Here at LocumJobsOnline, we always try to make sure that finding a job or the right candidate for a position is as seamless as can be. Although once the contracts are signed, the next phase is making a locum tenens physician feel like they will be able to succeed and thrive in their new environment through onboarding procedures.
Although a locum tenens physician may be used to entering new environments on every assignment, there are no two clinics or hospitals that are exactly the same. This makes a proper onboarding schedule crucial to your newest team member’s success, especially if they are needed ASAP.
1. Plan for Staff Overlap
Things can move quickly in medicine, so be sure to work attentively with those staff members who are leaving and the locum tenens who may be filling their roles. It’s recommended that at least one day is allowed as cushioning when a locum will be taking over the job of someone’s current provider.
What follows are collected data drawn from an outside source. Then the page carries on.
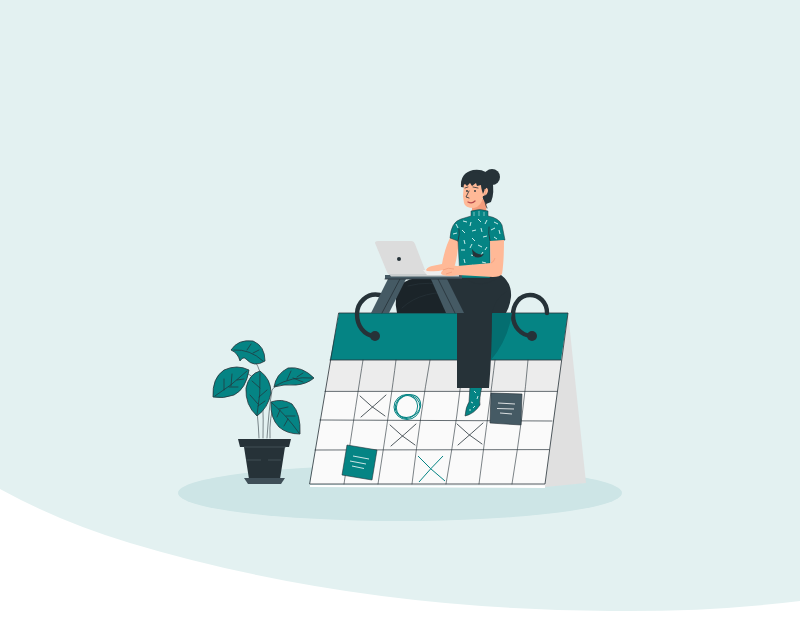
<!DOCTYPE html>
<html lang="en">
<head>
<meta charset="utf-8">
<title>Planning illustration</title>
<style>
:root {
  --mist: #e3f1f1;
  --shadow: #cde5e6;
  --teal: #058484;
  --teal-dark: #046e70;
  --ink: #263238;
  --ink-deep: #1b2429;
  --slate: #455a64;
  --skin: #ffb997;
  --skin-shade: #f39c7c;
  --paper: #fafafa;
  --paper-shade: #ececec;
  --grey: #e0e0e0;
}
html, body { margin: 0; background: #fff; }
body { width: 800px; height: 626px; overflow: hidden; }
svg { display: block; }
.line { fill: none; stroke: var(--ink); stroke-width: .8; stroke-linecap: round; stroke-linejoin: round; }
.teal-line { fill: none; stroke: var(--teal); stroke-width: 1; }
.note-line { fill: none; stroke: #fff; stroke-width: .8; }
.vein { fill: none; stroke: var(--ink); stroke-width: .7; stroke-linecap: round; }
.leaf { fill: var(--teal); stroke: var(--ink); stroke-width: .8; stroke-linejoin: round; }
.ring { fill: none; stroke: var(--ink); stroke-width: 4.4; stroke-linecap: round; }
</style>
</head>
<body>
<svg width="800" height="626" viewBox="0 0 800 626" role="img" aria-label="Woman working on a laptop while sitting on a large desk calendar beside a potted plant">
  <defs>
    <path id="cross" d="M-13-10Q-2 1 12 10M13-11Q2-1-12 11"/>
    <clipPath id="blouse-clip">
      <path d="M471 211Q480 208 488 211L488 216Q499 218 502 225L505 240L490 242L490 278L460 278L458 241L450 238Q451 222 461 219L471 216Z"/>
    </clipPath>
  </defs>

  <g id="backdrop">
    <path fill="var(--mist)" d="M0 0H800V601Q710 612 610 611Q350 609 130 543Q60 522 0 489Z"/>
    <ellipse fill="var(--shadow)" cx="400" cy="493" rx="222" ry="28"/>
  </g>

  <g id="plant">
    <g class="line" stroke-opacity=".7">
      <path d="M259 438Q258 415 255 397M263 438Q264 400 260 372Q256 360 249 354M267 438Q269 408 272 390Q276 384 286 380M270 438Q269 416 275 403L284 407M260 388Q252 372 242 372"/>
    </g>
    <path class="leaf" d="M231 350Q238 339 253 341Q265 346 265 361Q254 368 246 359Q243 356 240 361Q238 353 231 350Z"/>
    <path class="vein" d="M234 350Q250 349 263 361M247 350L251 344M253 353L259 350"/>
    <path class="leaf" d="M213 397Q212 378 224 370Q237 364 249 370Q246 389 234 395Q223 399 213 397Z"/>
    <path class="vein" d="M215 396Q231 386 247 371M224 390L224 379M231 386L232 374M229 387L238 387M237 380L244 379"/>
    <path class="leaf" d="M257 416Q245 405 246 388Q249 374 260 371Q271 379 271 393Q268 408 257 416Z"/>
    <path class="vein" d="M257 415Q261 394 260 373M258 404L250 395M259 397L267 390M260 388L252 381M258 406L265 401"/>
    <path class="leaf" d="M274 387Q276 374 288 368Q302 366 314 378Q307 384 296 385Q283 384 274 387Z"/>
    <path class="vein" d="M275 386Q292 376 312 378M287 380L291 371M297 377L303 373M293 378L303 382"/>
    <path class="leaf" d="M271 402Q282 398 292 404Q301 414 300 434Q287 434 279 427Q270 418 271 402Z"/>
    <path class="vein" d="M272 403Q287 416 299 433M279 409L288 407M286 416L295 416M280 410L277 417M288 419L284 426"/>
    <path fill="var(--ink)" d="M238 439H291L289 447H285L280 479H249L244 447H240Z"/>
    <path fill="none" stroke="#4c5a61" stroke-width=".7" d="M244 447H286M246 460H261M268 460H281"/>
    <path fill="#3f4f58" d="M244 478H285L281 484H248Z"/>
  </g>

  <g id="calendar">
    <polygon fill="var(--grey)" points="568,313 586,483 545,487 540,440"/>
    <polygon fill="var(--paper)" points="330,360 561,360 545,486 310,484"/>
    <polygon fill="var(--paper-shade)" points="330,360 561,360 557,391 325,391"/>
    <polygon fill="var(--teal)" points="339,313 568,313 561,360 330,360"/>
    <g class="line">
      <path d="M339 313H568L545 484H310ZM330 360H561"/>
      <path stroke-width=".7" d="M325 391.4H557M320 420L552 421M315 450L549 449.6"/>
      <path stroke-width=".6" d="M363 360Q358 391 344 484M396 360Q391 400 378 484M430 360Q421 410 412 484M463 360Q459 410 446 484M495 360Q490 400 479 484M528 360Q524 410 512 484"/>
    </g>
    <path fill="none" stroke="#fff" stroke-width="2" d="M310 486L545 487"/>
    <g id="crossed-days" class="line">
      <use href="#cross" x="373" y="406"/>
      <use href="#cross" x="403" y="435"/>
      <use href="#cross" x="470" y="434"/>
    </g>
    <path class="teal-line" d="M418 456Q430 469 445 481M443 456Q431 468 419 482"/>
    <g id="circled-day" class="teal-line">
      <ellipse cx="407" cy="407" rx="13" ry="12.5"/>
      <ellipse cx="408" cy="406" rx="13" ry="11" transform="rotate(-25 408 406)"/>
      <ellipse cx="407" cy="407" rx="10.5" ry="11.5" transform="rotate(20 407 407)"/>
    </g>
    <g id="teal-note">
      <polygon fill="var(--teal)" stroke="var(--ink)" stroke-width=".6" points="347,445 377,450 372,480 342,475"/>
      <path class="note-line" d="M353 456L369 459M350 461L366 464M352 466L364 468.500"/>
    </g>
    <g id="slate-note">
      <polygon fill="var(--slate)" stroke="var(--ink)" stroke-width=".6" points="491,393 522,394 521,425 490,423"/>
      <path class="note-line" d="M498 403L515 404M497 408.500L514 409M500 413L512 414"/>
    </g>
  </g>

  <g id="calendar-rings">
    <path class="ring" d="M380 295C367 292 357 303 357 314C357 326 364 335 374 336"/>
    <circle cx="375" cy="336" r="5" fill="var(--ink)"/>
    <path class="ring" d="M547 313C547 302 539 295 530 295C520 295 513 304 513 315C513 327 521 335 531 336"/>
    <circle cx="532" cy="336" r="5" fill="var(--ink)"/>
  </g>

  <g id="woman">
    <g id="legs">
      <path fill="var(--teal-dark)" d="M490 313H512Q508 340 491 360Z"/>
      <path fill="var(--ink-deep)" d="M397 313Q393 297 401 285Q409 276 430 278L470 280L472 313Z"/>
      <path class="line" stroke="#4c5a61" d="M402 308Q422 289 460 293M408 286Q430 280 450 287"/>
      <path fill="var(--teal)" stroke="var(--ink)" stroke-width=".6" d="M470 386H482Q479 399 480 405Q474 414 465 416Q466 406 469 402Z"/>
      <g fill="none" stroke="#d9f0ee" stroke-width=".9">
        <path d="M474 391l2 2M478 396l-1 3M471 402l2 1M475 406l-2 2M469 410l2 0"/>
      </g>
      <path fill="var(--ink)" d="M460 277L501 275Q512 283 511 297Q510 306 506 313H492Q492 352 489 388H457V313Q455 294 440 279Z"/>
      <path class="line" stroke="#4c5a61" stroke-width=".6" d="M492 313Q495 298 506 292M469 281Q481 288 496 279"/>
    </g>

    <g id="far-arm">
      <path fill="var(--skin)" d="M451 236L459 238Q458 253 455 265L451 272L427 271Q425 268 432 266L442 264Q445 247 451 236Z"/>
    </g>

    <g id="torso">
      <path fill="var(--skin-shade)" d="M472 199H487L486 214H472Z"/>
      <path fill="var(--teal)" stroke="var(--ink)" stroke-width=".5" d="M471 211Q480 208 488 211L488 216Q499 218 502 225L505 240L490 242L490 278L460 278L458 241L450 238Q451 222 461 219L471 216Z"/>
      <g clip-path="url(#blouse-clip)" fill="none" stroke="#c9ebe8" stroke-width="1">
        <path d="M456 224l2 4M463 221l4 1M471 222l-1 4M478 219l3 3M487 220l-2 4M494 222l4 2M453 234l4-1M462 230l3 3M472 231l4-1M481 228l1 4M491 230l4-2M499 230l1 4M464 240l1 4M472 238l3 3M483 237l4-1M494 237l3 2M461 250l4 0M470 248l2-4M478 245l4 2M487 247l-2 3M464 259l1 4M471 255l4 1M481 255l2-3M462 269l4-1M472 265l3 2M482 262l4 1"/>
        <path stroke-width=".6" d="M474 212v4M479 211v5M484 212v4"/>
      </g>
      <path fill="var(--ink)" d="M472 249Q477 256 484 254Q480 260 473 256Z"/>
      <path class="line" stroke-width=".7" d="M490 241Q488 233 489 227M458 241Q460 234 459 229"/>
    </g>

    <g id="head">
      <circle cx="492" cy="177" r="8" fill="var(--ink)"/>
      <path fill="var(--ink)" d="M461 187Q460 173 473 170Q486 168 492 179Q495 193 491 202L486 204L478 190Z"/>
      <path fill="var(--skin)" d="M464 182Q473 179 482 182L483 188Q488 186 488 191Q487 196 483 196Q482 206 474 208Q465 208 464 203L463 196Z"/>
      <path fill="var(--ink)" d="M461 187Q461 175 472 172Q486 172 488 187Q485 188 483 194Q481 188 481 185L477 186L476 183L472 186L470 183L467 186L465 184Z"/>
      <path class="line" stroke-width=".7" d="M485 195Q484 203 487 208M465 188L468 187M473 187L478 188M469 191L466 197L469 198"/>
      <circle cx="467" cy="191" r=".9" fill="var(--ink)"/>
      <circle cx="475" cy="191" r=".9" fill="var(--ink)"/>
      <path fill="none" stroke="#b6494a" stroke-width="1.300" stroke-linecap="round" d="M468 202Q472 204 475 201"/>
      <path fill="none" stroke="var(--skin-shade)" stroke-width=".8" d="M484 190Q487 189 485 194"/>
    </g>
  </g>

  <g id="laptop-stand">
    <polygon fill="var(--slate)" points="389,277 407,277 389,313 371,313"/>
    <polygon fill="var(--slate)" points="430,277 446,277 464,313 446,313"/>
    <path class="line" stroke-width=".6" d="M400 279L382 313M438 279L455 313"/>
    <path fill="var(--slate)" d="M385 275H462V279H385Z"/>
    <path class="line" stroke-width=".5" d="M385 279H462"/>
  </g>

  <g id="laptop">
    <path fill="#dcdcdc" d="M375 243Q375 241 378 241H411Q414 241 415 244L427 275H391Q388 275 387 272Z"/>
    <path fill="#c9cdce" d="M389 274H459V276.500H391Z"/>
    <path fill="#eeeeee" d="M423 270H446L455 275H427Z"/>
    <circle cx="399" cy="259" r="2" fill="var(--ink)"/>
  </g>

  <g id="near-arm">
    <path fill="var(--skin)" d="M490 241L504 240Q504 262 502 274Q500 277 493 277L458 275Q449 277 443 275Q439 274 443 270Q437 272 427 271Q424 269 432 267Q443 263 457 266L491 263Z"/>
    <path fill="none" stroke="var(--skin-shade)" stroke-width=".8" d="M443 270Q448 267 454 269M491 263Q494 262 495 258M446 274L452 272"/>
  </g>
</svg>
</body>
</html>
This time can be used as a period of shadowing, allowing the new locum to learn how a staff member had been operating before handing off their responsibilities. If a locum physician is arriving during an emergency, there may not be time to have such a clean transition. In this case, a phone call between the two overlapping staff will have to do.
2. Design an Onboarding Packet
As many have come to realize, each hospital or clinical setting has its own nuances and workflow that can take time to recognize. For this reason, it is recommended that a simple welcome packet or an orientation be compiled. This should detail basic information such as a facility map, door codes and ID badge instructions, cafeteria hours, and anything else that might make the transition as painless as possible. A few solid hours of reviewing this information and providing a tour and introduction to current staff can make a huge difference in how comfortable your new locum tenens physician will feel on their assignment.
3. Electronic Medical Records (EMR) Overview
Although EMR systems have provided an unparalleled convenience for the health industry, they are sometimes difficult to master since systems can vary across the nation. It is important to avoid errors or to cause significant delays as a result of an EMR learning curve. Be sure to have logins and passwords for your new locum tenens provider well before they arrive so there is limited technological stress.
4. Find Time to Connect
The potential shock of the first day in a new work environment can be a lot to handle, even for seasoned pros. If there’s time, find a way to help your new hire feel welcomed outside of the medical setting by taking them to lunch or dinner. Between all of the technical information and procedures of the job, there aren’t always opportunities to socialize with coworkers. This can allow you to learn more about your newest team mate’s history, interests, abilities, and goals to help them be as successful as possible during their assignment.
5. Use the Buddy System
Despite a streamlined orientation process and adequate resources, some locum physicians may just do better when paired with a current provider. In order to help them become acclimated and comfortable in general, giving a new hire someone to turn to for questions and guidance can ensure they don’t hesitate to seek clarification. Although it is unlikely they will need more than several days to begin synching up with the rest of the workplace, make sure their designated “buddy” is willing to take on such a role and won’t be hindered in their own tasks.
Locum tenens physicians can be “just what the doctor ordered” in a crisis situation or during a staffing shortage, so taking the time to follow proper onboarding procedures is the best way to maximize the investment.